When it comes to my favorite stories, no matter the format, they tend to be about adolescence. There is a universality of experience that cuts across time period and culture, at least to a certain extent in our increasingly globalised society. However, there are stories from different cultural backgrounds or time periods which seem to have very strong parallels. It is known to almost all regular readers that my favorite anime/manga series is Kimagure Orange Road. What they may not know is how influential the American TV show, The Wonder Years, was on me and how I may have recognised its parallels in the discovery of KOR.
Many individuals who choose to come to Japan do so for only a short period of time. Many believe joining a union isn't of any use to them, and they may not even be aware they can join. However, one of the first actions an assistant language teacher or eikaiwa teacher (yes, even a JET Programme teacher!) should do is join a union.
Although Ranma 1/2 technically came out (at least in its first incarnation) as an anime in 1989, I was first presented with its manga in the summer of 1997. As a queer trans girl, it would seem that the story of a boy who turns into a girl would be interesting to me. In fact, I only read and watched it casually.
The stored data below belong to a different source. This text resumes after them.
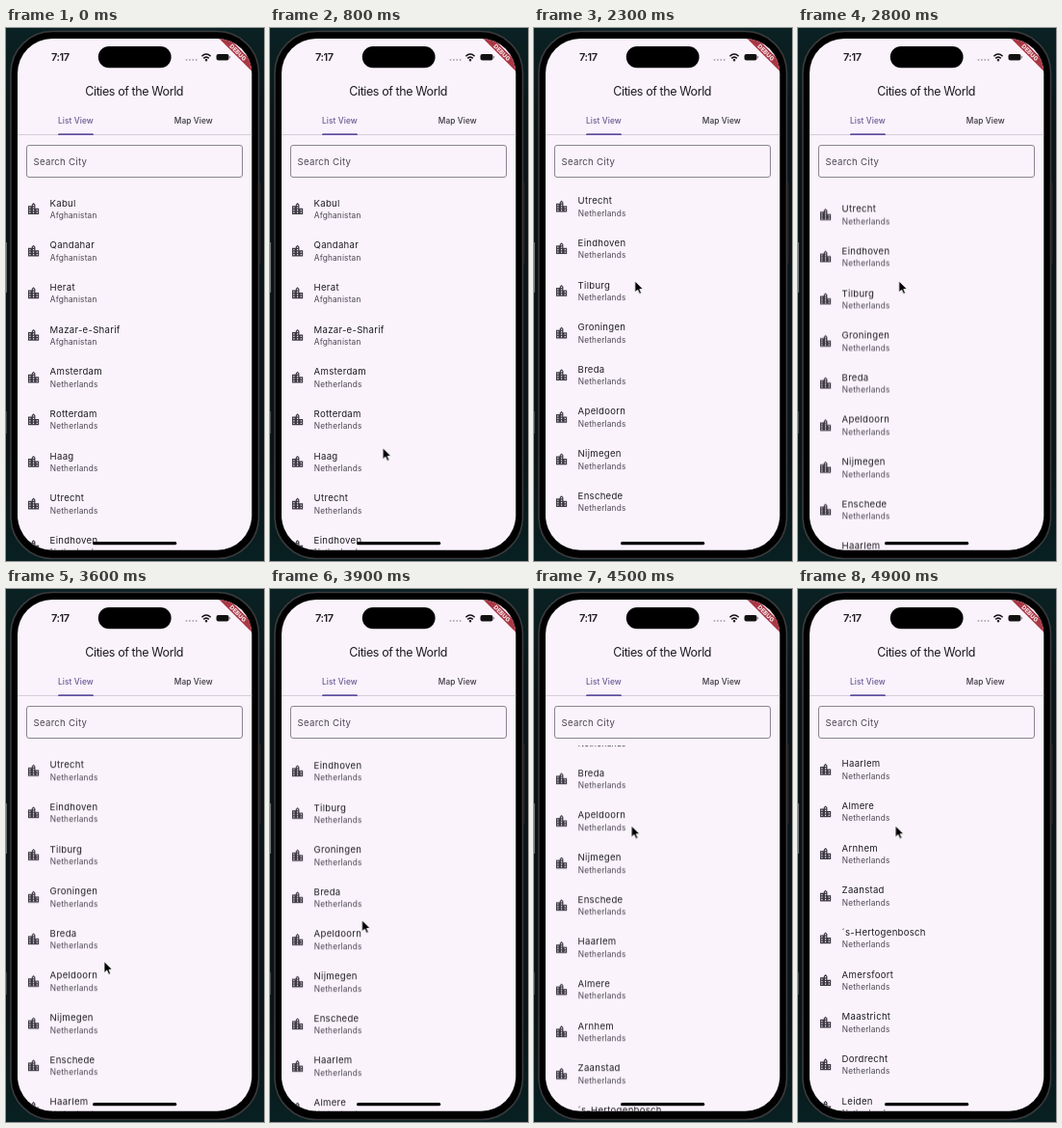
An HTML page that plays this animation: 268x552 px, repeating every 5000 ms.

```html
<!DOCTYPE html>
<html lang="en">
<head>
<meta charset="utf-8">
<title>Cities of the World</title>
<style>
html, body { margin: 0; width: 100%; height: 100%; overflow: hidden; background: #06181a; }
svg { display: block; width: 268px; height: 552px; }
text { font-family: Inter, sans-serif; fill: #1d1b20; }
.title { font-size: 12.5px; letter-spacing: -.4px; }
.tab { font-size: 8.3px; font-weight: 500; letter-spacing: .1px; fill: #37343d; }
.active { fill: #655a90; }
.city { font-size: 9.6px; letter-spacing: .27px; }
.country { font-size: 8.3px; letter-spacing: .17px; fill: #49454f; }
.time { font-size: 11px; font-weight: 600; letter-spacing: -.5px; }
.debug { font-size: 6.2px; font-weight: 800; fill: #f6e4e8; }

#list { animation: scroll 5s linear infinite; }
#more { animation: load 5s step-end infinite; }
#cursor { animation: move 5s linear infinite, show 5s step-end infinite; }

/* first fling overshoots the end of the list, more rows load, then a second fling */
@keyframes scroll {
  0%, 34% { transform: translateY(0); }
  36% { transform: translateY(-70px); }
  38% { transform: translateY(-164px); }
  40% { transform: translateY(-285px); }
  42% { transform: translateY(-322px); }
  44% { transform: translateY(-316px); }
  46% { transform: translateY(-308px); }
  48% { transform: translateY(-303.5px); }
  52%, 70% { transform: translateY(-299.5px); }
  74% { transform: translateY(-310px); }
  78% { transform: translateY(-347.7px); }
  80% { transform: translateY(-358px); }
  84% { transform: translateY(-380px); }
  86% { transform: translateY(-394px); }
  88% { transform: translateY(-418px); }
  90% { transform: translateY(-470px); }
  92% { transform: translateY(-545px); }
  94% { transform: translateY(-597px); }
  96% { transform: translateY(-632px); }
  98%, 100% { transform: translateY(-655px); }
}
@keyframes move {
  0%, 10% { transform: translate(155px, 461px); }
  18%, 34% { transform: translate(104.8px, 426.2px); }
  36% { transform: translate(104.8px, 356px); }
  38%, 57% { transform: translate(104.8px, 262px); }
  64%, 70% { transform: translate(103px, 391px); }
  74% { transform: translate(101px, 380.5px); }
  78% { transform: translate(95.5px, 343px); }
  84% { transform: translate(98px, 310.5px); }
  86% { transform: translate(99px, 296.5px); }
  88% { transform: translate(100px, 272.5px); }
  89%, 100% { transform: translate(101.2px, 245.2px); }
}
@keyframes show { 0% { opacity: 0; } 10%, 100% { opacity: 1; } }
@keyframes load { 0% { opacity: 0; } 55%, 100% { opacity: 1; } }
</style>
</head>
<body>
<svg viewBox="0 0 268 552">
  <defs>
    <clipPath id="screen"><rect x="12" y="11" width="243.3" height="529.7" rx="36"/></clipPath>
    <clipPath id="view"><rect x="11" y="162.5" width="245" height="380"/></clipPath>
    <linearGradient id="desk" x1="0" y1="0" x2="0" y2="1">
      <stop offset="0" stop-color="#0a2123"/>
      <stop offset=".2" stop-color="#0b1416"/>
      <stop offset=".8" stop-color="#0b1416"/>
      <stop offset="1" stop-color="#082022"/>
    </linearGradient>
    <path id="icon" transform="translate(21.1 179.8) scale(.623)" fill="#3d3943" d="M15 11V5l-3-3-3 3v2H3v14h18V11h-6zm-8 8H5v-2h2v2zm0-4H5v-2h2v2zm0-4H5V9h2v2zm6 8h-2v-2h2v2zm0-4h-2v-2h2v2zm0-4h-2V9h2v2zm0-4h-2V5h2v2zm6 12h-2v-2h2v2zm0-4h-2v-2h2v2z"/>
  </defs>

  <rect width="268" height="552" fill="url(#desk)"/>
  <rect y="222" width="1" height="52" fill="#6a7072"/>
  <rect y="397" width="1" height="23" fill="#3c4244"/>
  <rect x="263" y="160" width="2" height="84" rx="1" fill="#1c1c1e"/>
  <rect x="5" y="3.5" width="257.5" height="546" rx="43" fill="#000" stroke="#3a3a3d" stroke-width="1.6"/>

  <g clip-path="url(#screen)">
    <rect x="11" y="10" width="246" height="532" fill="#faf3fc"/>

    <text class="time" x="47" y="34">7:17</text>
    <rect x="95.8" y="18.9" width="75.8" height="22.4" rx="11.2"/>
    <path d="M187.5 33h12" stroke="#aaa5ac" stroke-width="1.8" stroke-linecap="round" stroke-dasharray="0 3.4"/>
    <g fill="none" stroke="#111" stroke-width="1.5">
      <path d="M203.4 29.2q4.6-4.4 9.2 0M205.2 31.4q2.8-2.6 5.6 0"/>
      <circle cx="208" cy="33.2" r=".5"/>
    </g>
    <rect x="218.5" y="27" width="13" height="6.4" rx="2" fill="#111"/>
    <rect x="232.2" y="29" width="1" height="2.4" rx=".5" fill="#8a858c"/>

    <text class="title" x="82.3" y="70">Cities of the World</text>
    <text class="tab active" x="54" y="99.2">List View</text>
    <text class="tab" x="174.8" y="99.2">Map View</text>
    <rect x="11" y="110.2" width="246" height=".8" fill="#cbc5d0"/>
    <path d="M54 111v-.4q0-1.4 1.4-1.4h34.2q1.4 0 1.4 1.4v.4z" fill="#6050a0"/>

    <rect x="21.5" y="121.5" width="224" height="33" rx="2.5" fill="none" stroke="#8a858f" stroke-width="1"/>
    <text class="city" x="28.6" y="141.8" style="fill:#49454f">Search City</text>

    <g clip-path="url(#view)">
      <g id="list"><g id="more"></g></g>
    </g>

    <rect x="90" y="532.1" width="87.3" height="3.2" rx="1.6"/>
    <g transform="translate(255.5 10.7) rotate(45)">
      <rect x="-27" y="16.9" width="54" height="7.4" fill="#a93845"/>
      <text class="debug" y="22.8" text-anchor="middle">DEBUG</text>
    </g>
  </g>

  <path id="cursor" d="M0 0V11.8L2.8 9.2 4.7 13.4 6.7 12.6 4.9 8.5H8.6z" fill="#000" stroke="#fff" stroke-width=".8"/>
</svg>
<script>
const PITCH = 43.65, PAGE = 15, AFGHAN = 4;
const cities = ('Kabul,Qandahar,Herat,Mazar-e-Sharif,Amsterdam,Rotterdam,Haag,Utrecht,Eindhoven,' +
  'Tilburg,Groningen,Breda,Apeldoorn,Nijmegen,Enschede,Haarlem,Almere,Arnhem,Zaanstad,' +
  '´s-Hertogenbosch,Amersfoort,Maastricht,Dordrecht,Leiden').split(',');

const row = (city, i) => `<g transform="translate(0 ${i * PITCH})">
  <use href="#icon"/>
  <text class="city" x="45.6" y="184.7">${city}</text>
  <text class="country" x="45.8" y="197.1">${i < AFGHAN ? 'Afghanistan' : 'Netherlands'}</text>
</g>`;

const rows = cities.map(row);
document.getElementById('list').insertAdjacentHTML('afterbegin', rows.slice(0, PAGE).join(''));
document.getElementById('more').innerHTML = rows.slice(PAGE).join('');
</script>
</body>
</html>
```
It could never hold a candle to Takahashi Rumiko's other work, Maison Ikkoku, or my own beloved Kimagure Orange Road by Matsumoto Izumi.
Nippolitica is a blog about my meandering thoughts on the various intersections between Japan, politics, media (especially anime/manga), LGBTQIA+ issues, and everyday life.